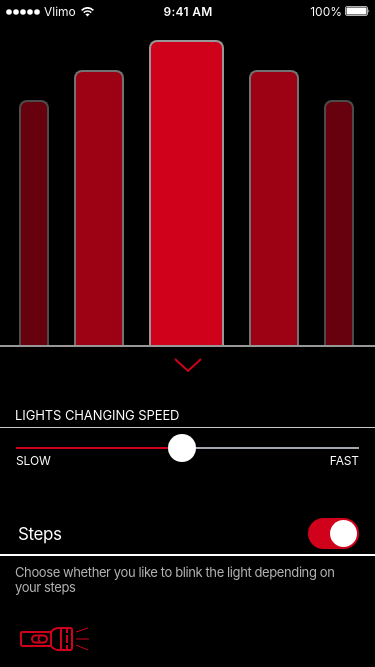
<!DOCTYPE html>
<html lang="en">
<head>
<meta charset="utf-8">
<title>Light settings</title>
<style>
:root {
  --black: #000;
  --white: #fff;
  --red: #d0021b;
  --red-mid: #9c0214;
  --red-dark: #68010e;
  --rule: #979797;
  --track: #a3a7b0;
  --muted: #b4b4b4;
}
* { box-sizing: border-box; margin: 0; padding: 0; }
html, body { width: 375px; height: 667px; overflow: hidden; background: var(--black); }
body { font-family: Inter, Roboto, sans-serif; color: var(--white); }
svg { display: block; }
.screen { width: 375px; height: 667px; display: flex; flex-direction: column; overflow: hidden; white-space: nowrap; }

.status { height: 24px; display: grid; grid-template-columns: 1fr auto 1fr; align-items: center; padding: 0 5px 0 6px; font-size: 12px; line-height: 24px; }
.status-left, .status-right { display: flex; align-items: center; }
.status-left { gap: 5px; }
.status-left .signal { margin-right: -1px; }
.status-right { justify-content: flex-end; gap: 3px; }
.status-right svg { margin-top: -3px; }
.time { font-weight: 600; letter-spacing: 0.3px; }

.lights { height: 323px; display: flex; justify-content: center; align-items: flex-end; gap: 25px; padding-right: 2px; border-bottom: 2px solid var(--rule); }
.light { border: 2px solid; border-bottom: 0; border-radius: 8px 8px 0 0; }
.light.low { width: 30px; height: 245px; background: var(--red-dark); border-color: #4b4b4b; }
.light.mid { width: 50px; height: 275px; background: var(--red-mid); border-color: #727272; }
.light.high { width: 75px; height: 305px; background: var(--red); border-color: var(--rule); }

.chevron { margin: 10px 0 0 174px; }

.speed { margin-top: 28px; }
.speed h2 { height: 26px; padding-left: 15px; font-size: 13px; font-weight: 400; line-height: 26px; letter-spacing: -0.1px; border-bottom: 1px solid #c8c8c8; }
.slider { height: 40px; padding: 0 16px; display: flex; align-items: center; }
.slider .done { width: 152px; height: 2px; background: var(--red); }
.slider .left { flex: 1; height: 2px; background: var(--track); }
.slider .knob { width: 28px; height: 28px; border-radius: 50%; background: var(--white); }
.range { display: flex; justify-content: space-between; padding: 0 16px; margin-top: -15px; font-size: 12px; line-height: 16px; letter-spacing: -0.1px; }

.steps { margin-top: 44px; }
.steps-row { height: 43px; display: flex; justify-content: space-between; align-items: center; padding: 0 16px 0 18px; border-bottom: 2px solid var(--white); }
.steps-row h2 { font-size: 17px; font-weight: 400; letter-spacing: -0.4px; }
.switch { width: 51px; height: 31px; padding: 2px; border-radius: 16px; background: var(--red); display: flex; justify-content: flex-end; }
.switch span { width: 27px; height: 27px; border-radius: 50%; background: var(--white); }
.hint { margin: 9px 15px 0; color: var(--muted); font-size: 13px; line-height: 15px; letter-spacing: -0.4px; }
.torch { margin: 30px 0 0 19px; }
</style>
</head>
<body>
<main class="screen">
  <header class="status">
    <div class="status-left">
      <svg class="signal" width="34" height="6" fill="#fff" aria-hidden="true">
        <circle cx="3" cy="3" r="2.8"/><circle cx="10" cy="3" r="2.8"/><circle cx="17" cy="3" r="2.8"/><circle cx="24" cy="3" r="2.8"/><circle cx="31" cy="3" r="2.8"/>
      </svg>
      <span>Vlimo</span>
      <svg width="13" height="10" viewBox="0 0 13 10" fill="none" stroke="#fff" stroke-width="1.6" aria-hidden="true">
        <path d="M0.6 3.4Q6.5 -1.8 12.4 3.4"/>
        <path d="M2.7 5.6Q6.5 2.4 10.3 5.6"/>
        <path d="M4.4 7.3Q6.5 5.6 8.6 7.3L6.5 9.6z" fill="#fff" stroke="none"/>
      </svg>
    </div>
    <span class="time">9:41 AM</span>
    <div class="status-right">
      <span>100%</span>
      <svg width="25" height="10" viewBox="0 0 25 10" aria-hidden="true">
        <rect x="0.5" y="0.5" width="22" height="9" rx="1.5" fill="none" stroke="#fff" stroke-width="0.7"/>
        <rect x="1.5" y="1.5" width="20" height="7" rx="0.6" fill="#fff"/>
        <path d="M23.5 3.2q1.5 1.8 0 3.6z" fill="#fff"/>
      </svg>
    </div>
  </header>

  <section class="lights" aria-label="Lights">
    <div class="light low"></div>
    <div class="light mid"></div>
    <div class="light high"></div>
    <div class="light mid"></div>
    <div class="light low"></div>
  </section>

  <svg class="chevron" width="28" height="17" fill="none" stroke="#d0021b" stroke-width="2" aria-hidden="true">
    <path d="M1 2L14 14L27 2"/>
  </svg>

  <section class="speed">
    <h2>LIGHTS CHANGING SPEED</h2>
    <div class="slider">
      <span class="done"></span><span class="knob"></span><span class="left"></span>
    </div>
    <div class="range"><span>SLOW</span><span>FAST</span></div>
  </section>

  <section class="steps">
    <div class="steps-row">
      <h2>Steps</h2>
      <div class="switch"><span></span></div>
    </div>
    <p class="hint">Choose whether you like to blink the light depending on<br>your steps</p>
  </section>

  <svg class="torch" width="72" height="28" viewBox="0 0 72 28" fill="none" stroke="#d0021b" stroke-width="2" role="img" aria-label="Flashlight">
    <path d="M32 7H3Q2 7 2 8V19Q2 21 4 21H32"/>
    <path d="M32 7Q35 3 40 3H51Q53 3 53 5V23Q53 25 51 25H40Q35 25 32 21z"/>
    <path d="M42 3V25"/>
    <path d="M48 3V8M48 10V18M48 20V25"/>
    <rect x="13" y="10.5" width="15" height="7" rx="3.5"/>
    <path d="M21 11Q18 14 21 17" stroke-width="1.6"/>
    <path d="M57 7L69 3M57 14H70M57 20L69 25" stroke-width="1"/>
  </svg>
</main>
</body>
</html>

### YOUR TASK
Say how many lines in the records hold the word "right", giving the number by itself.

### RESPONSE BELOW
6